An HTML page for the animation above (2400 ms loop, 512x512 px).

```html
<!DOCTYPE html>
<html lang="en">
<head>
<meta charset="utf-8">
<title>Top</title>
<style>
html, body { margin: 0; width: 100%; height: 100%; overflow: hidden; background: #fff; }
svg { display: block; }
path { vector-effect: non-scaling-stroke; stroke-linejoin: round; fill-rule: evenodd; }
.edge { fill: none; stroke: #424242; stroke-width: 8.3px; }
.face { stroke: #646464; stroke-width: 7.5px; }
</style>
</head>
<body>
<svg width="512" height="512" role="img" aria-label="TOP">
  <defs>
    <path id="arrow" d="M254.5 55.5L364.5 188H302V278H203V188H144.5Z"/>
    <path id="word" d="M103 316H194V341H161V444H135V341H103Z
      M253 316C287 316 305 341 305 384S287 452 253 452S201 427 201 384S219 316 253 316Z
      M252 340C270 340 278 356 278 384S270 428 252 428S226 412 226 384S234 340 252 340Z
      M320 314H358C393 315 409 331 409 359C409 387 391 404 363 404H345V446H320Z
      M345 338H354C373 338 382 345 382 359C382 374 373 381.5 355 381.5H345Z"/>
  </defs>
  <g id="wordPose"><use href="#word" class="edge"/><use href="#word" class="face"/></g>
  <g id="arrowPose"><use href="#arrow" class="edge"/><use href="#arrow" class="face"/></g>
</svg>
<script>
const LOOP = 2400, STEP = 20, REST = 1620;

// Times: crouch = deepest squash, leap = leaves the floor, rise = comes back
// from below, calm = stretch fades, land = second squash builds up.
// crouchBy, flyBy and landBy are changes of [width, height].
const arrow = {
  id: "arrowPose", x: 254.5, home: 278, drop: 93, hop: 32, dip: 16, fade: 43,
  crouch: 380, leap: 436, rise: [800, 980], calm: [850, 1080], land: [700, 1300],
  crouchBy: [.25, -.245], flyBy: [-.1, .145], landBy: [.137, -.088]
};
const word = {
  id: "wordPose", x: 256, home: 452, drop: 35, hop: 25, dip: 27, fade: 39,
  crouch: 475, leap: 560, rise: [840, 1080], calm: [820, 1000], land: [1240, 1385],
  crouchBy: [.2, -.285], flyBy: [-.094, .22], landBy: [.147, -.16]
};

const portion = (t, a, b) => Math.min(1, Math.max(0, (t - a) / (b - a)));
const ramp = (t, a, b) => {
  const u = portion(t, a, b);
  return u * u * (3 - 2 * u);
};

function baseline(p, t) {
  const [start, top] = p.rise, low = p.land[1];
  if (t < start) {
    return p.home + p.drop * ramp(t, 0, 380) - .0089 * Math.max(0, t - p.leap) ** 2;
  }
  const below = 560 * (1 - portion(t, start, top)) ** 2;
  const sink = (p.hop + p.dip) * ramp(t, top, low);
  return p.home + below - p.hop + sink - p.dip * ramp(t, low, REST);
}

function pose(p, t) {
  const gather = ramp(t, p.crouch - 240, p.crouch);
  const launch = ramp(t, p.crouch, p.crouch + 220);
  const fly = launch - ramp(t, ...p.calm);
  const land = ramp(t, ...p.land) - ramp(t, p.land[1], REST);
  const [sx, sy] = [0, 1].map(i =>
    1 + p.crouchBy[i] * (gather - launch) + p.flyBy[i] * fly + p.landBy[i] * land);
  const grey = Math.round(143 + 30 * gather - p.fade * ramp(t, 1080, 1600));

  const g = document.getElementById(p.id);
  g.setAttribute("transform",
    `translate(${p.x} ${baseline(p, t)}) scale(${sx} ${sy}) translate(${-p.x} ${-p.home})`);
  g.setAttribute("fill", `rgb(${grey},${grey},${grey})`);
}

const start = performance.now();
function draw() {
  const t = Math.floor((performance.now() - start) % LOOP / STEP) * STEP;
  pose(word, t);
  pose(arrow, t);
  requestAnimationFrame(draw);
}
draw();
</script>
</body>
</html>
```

= = =

> **Your instructions**: Lines with "path": copy every one of them from the listing above.

> **Worked solution**:
path { vector-effect: non-scaling-stroke; stroke-linejoin: round; fill-rule: evenodd; }
    <path id="arrow" d="M254.5 55.5L364.5 188H302V278H203V188H144.5Z"/>
    <path id="word" d="M103 316H194V341H161V444H135V341H103Z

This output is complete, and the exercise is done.